Review: The Amazing Spider-Man 2 stumbles in its swing
Platform: Xbox One, PS4, Xbox 360, PS3, Wii U
When a movie-related video game releases at the same time as the film, usually there's a question of what corners were cut so that the game could make its release. After all, working under a deadline can be quite pressing, especially when it's a game of large scope. That tight development schedule seems to have hurt The Amazing Spider-Man 2, and while there's still fun to be had, it stumbles over its own feet far too often.
Beenox, the developers behind Shattered Dimensions, Edge of Time, and a number of other games, returns to take the reins for The Amazing Spider-Man 2, and, for the most part, has the basics nailed down. This is an open-world game where you can explore the city of New York, stopping petty crimes, visiting locales that tie in with the main story, and even swinging by the local comic book shop to see what figurines and comic books you've unlocked, based upon what you've collected throughout the city.
The most interesting aspect of Amazing Spider-Man 2 is being able to swing with either your left arm or right arm. At first glance, this adds a new depth of gameplay to Spidey, enabling him to swing with a bit more accuracy, particularly around turns. However, swinging can be its own worst enemy, as you're sometimes dragging along rooftops or glitching out as you run into walls. Still, when it works right, you actually feel like Spider-Man – which is a good thing.
The combat is fine, though not spectacular, and features Spidey knocking out enemies, using signature attacks and occasionally countering an incoming strike. It works on a basic level, and could have been a lot worse, but this is a far cry from the excellence seen in the Arkham Batman games.
Where Amazing Spider-Man 2 tends to drag is with its side segments. There are just too many of them, and too many of them don't work very well on a technical level. For instance, taking down a car full of thugs should be entertaining, but in this game it usually means frantically pressing buttons and trying to figure out why you're clipping through a bus -- and that only gets more frustrating once you've done similar things a dozen times before.
Then…there are the Peter Parker segments. These are just completely annoying, and their inclusion in the game is baffling; how many people will pick up this game because they're looking for a chance to play as Peter Parker? Rather than swinging through the city, Peter barely gets around, and has to spend his time asking a series of annoying questions just to fill in the backstory. The photography segments are pointless as well, and feature Peter criticizing the player's camera skills whenever they don't get an item perfectly in frame.

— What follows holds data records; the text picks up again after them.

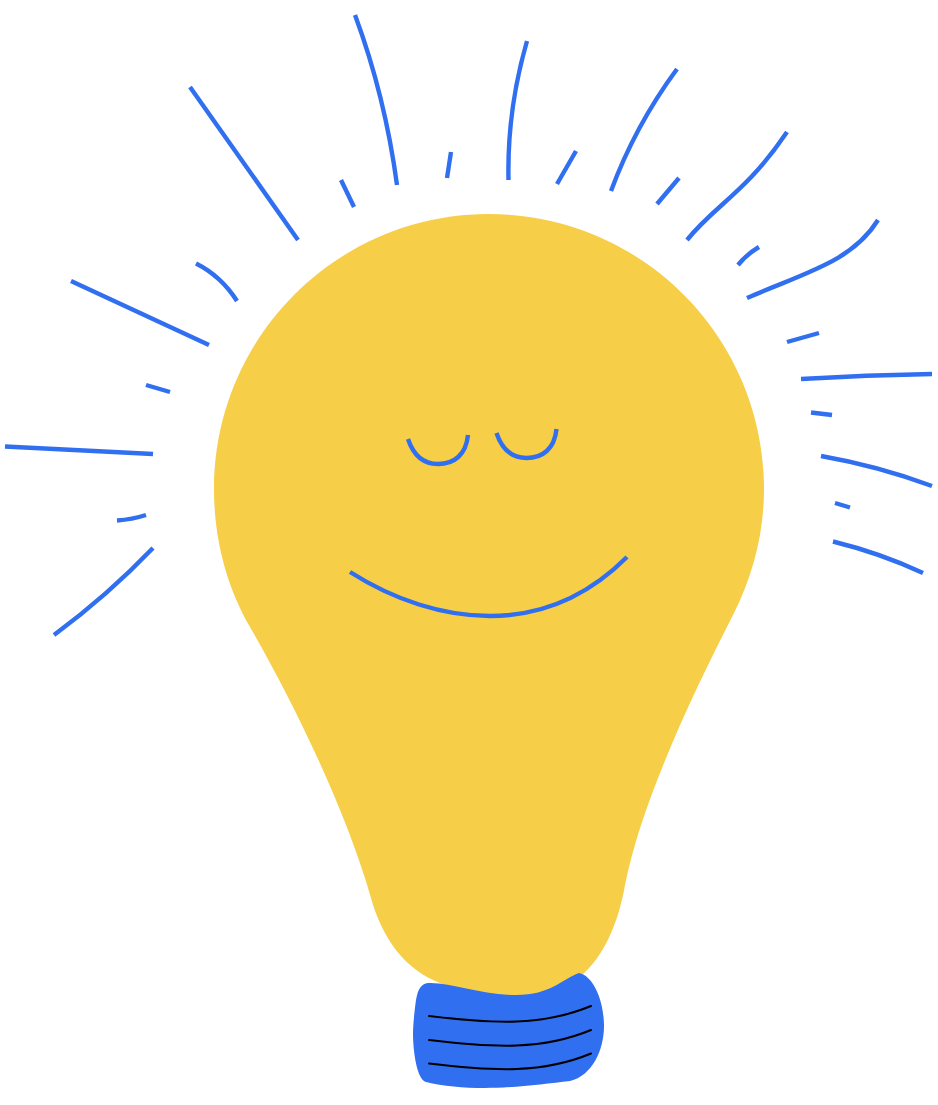
<!DOCTYPE html>
<html lang="en">
<head>
<meta charset="utf-8">
<title>Smiling light bulb</title>
<style>
:root {
  --paper: #ffffff;
  --glow: #f6ce47;
  --blue: #316ff1;
  --ink: #000000;
}
html, body { margin: 0; background: var(--paper); overflow: hidden; }
.bulb-art { display: block; width: 938px; height: 1105px; }
.glass { fill: var(--glow); }
.cap { fill: var(--blue); }
.rays, .face { fill: none; stroke: var(--blue); stroke-width: 4.4; }
.thread { fill: none; stroke: var(--ink); stroke-width: 2; stroke-linecap: round; }
</style>
</head>
<body>
<svg class="bulb-art" viewBox="0 0 938 1105" role="img" aria-label="A glowing light bulb with closed eyes and a smile">
  <g class="rays">
    <g id="long-rays">
      <path d="M54 635Q108 595 153 548"/>
      <path d="M5 446.500L153 454"/>
      <path d="M71 281L209 345"/>
      <path d="M190 87L298 240"/>
      <path d="M355 15Q385 96 397 185"/>
      <path d="M527 41Q507 110 508.500 180"/>
      <path d="M677 69Q635 126 611 191"/>
      <path d="M787 132C745 194 716 204 687 240"/>
      <path d="M878 220C852 262 804 273 747 298"/>
      <path d="M801 379Q866 375 932 374"/>
      <path d="M821 456Q878 466 932 486"/>
      <path d="M833 541.500Q880 553 923 573"/>
    </g>
    <g id="short-rays">
      <path d="M117 520.500Q132 519.500 146 515"/>
      <path d="M146 385L170 392"/>
      <path d="M196 263.500Q221 276 237 301"/>
      <path d="M341 180L354 207"/>
      <path d="M451 152L447 178"/>
      <path d="M576 151L557 184"/>
      <path d="M679 178L657 204"/>
      <path d="M759 247Q747 254 738 265"/>
      <path d="M787 342L819 333"/>
      <path d="M811 412.500L832 415"/>
      <path d="M835 503L850 507.500"/>
    </g>
  </g>
  <path class="glass" d="M489 214C641 214 764 337 764 489C764 533 753 575 734 613C690 699 641 804 625 885C618 925 603 957 581 976L540 1003H470L440 983C405 970 382 938 371 898C347 813 295 705 250 627C227 587 214 540 214 489C214 337 337 214 489 214Z"/>
  <path class="cap" d="M428 983C451 982 480 995 516 995C551 995 562 979 579 973C594 976 604 1002 604 1026C604 1050 592 1076 570 1081C545 1084 512 1088 485 1088C463 1088 443 1086 426 1082C417 1080 413 1051 413 1034C413 1024 415 1007 416 1000C418 989 421 984 428 983Z"/>
  <g class="thread">
    <path id="thread-line" d="M429 1016C495 1024 543 1026 591 1006"/>
    <use href="#thread-line" y="24"/>
    <use href="#thread-line" y="47.500"/>
  </g>
  <g class="face">
    <path id="eye" d="M408 439C414 457 425 464 438 464C454 464 466 455 468 435"/>
    <use href="#eye" x="88.500" y="-6"/>
    <path id="smile" d="M350 572C394 600 443 616 490 616C540 616 586 598 627 557"/>
  </g>
</svg>
</body>
</html>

Beenox should've done away with these segments altogether. The opening of Arkham City where players briefly play as Bruce Wayne wasn't something that needed to be copied and expanded, guys.
Amazing Spider-Man 2 does have some good content to offer, particularly when new villains enter the fray along with ones from the film. It was nice to see Venom again, even if his presence seems weaker here than in other games. Fans will enjoy seeing some of these faces again.
What they won't enjoy, however, are the glitches. Even though New York continues to look dazzling, there are too many circumstances where enemies blend into walls and swings go wildly out of control after Spider-Man hits a wall. The camera is actually the game's greatest threat, and it's easy to get confused and lost, which is obviously a huge problem on timed missions. Spider-Man is supposed to be able to sense danger, but in this game you'll struggle just to keep heading in the proper direction.
Here are the criteria I consider most important for judging The Amazing Spider-Man 2:
#1 Presentation – 6/10
A mostly remarkable looking New York City is present, but so are several glitches that should've been fixed before the game's release.
#2 Side content – 5/10
Another mixed bag. Some missions are great, but others, like the Peter Parker segments, were irritating and pointless.
#3 Gameplay – 7/10
The dual-swinging system is nice, but imperfect, and the combat is satisfactory, but hardly innovative.
#4 Unlockables – 8/10
Comic book fans will love unlocking interactive issues strewn across the city, and the figurines are pretty nice, too.
Overall score: 6.5
Unfortunately, Amazing Spider-Man 2 is far from Beenox's greatest effort. There are times that the superhero feeling is definitely there, but then we're brought right back down to Earth by annoying Peter Parker segments and bothersome glitches. The curse of the movie-licensed game strikes again. Here's hoping that we see something better once the next Spider-Man game hits the market.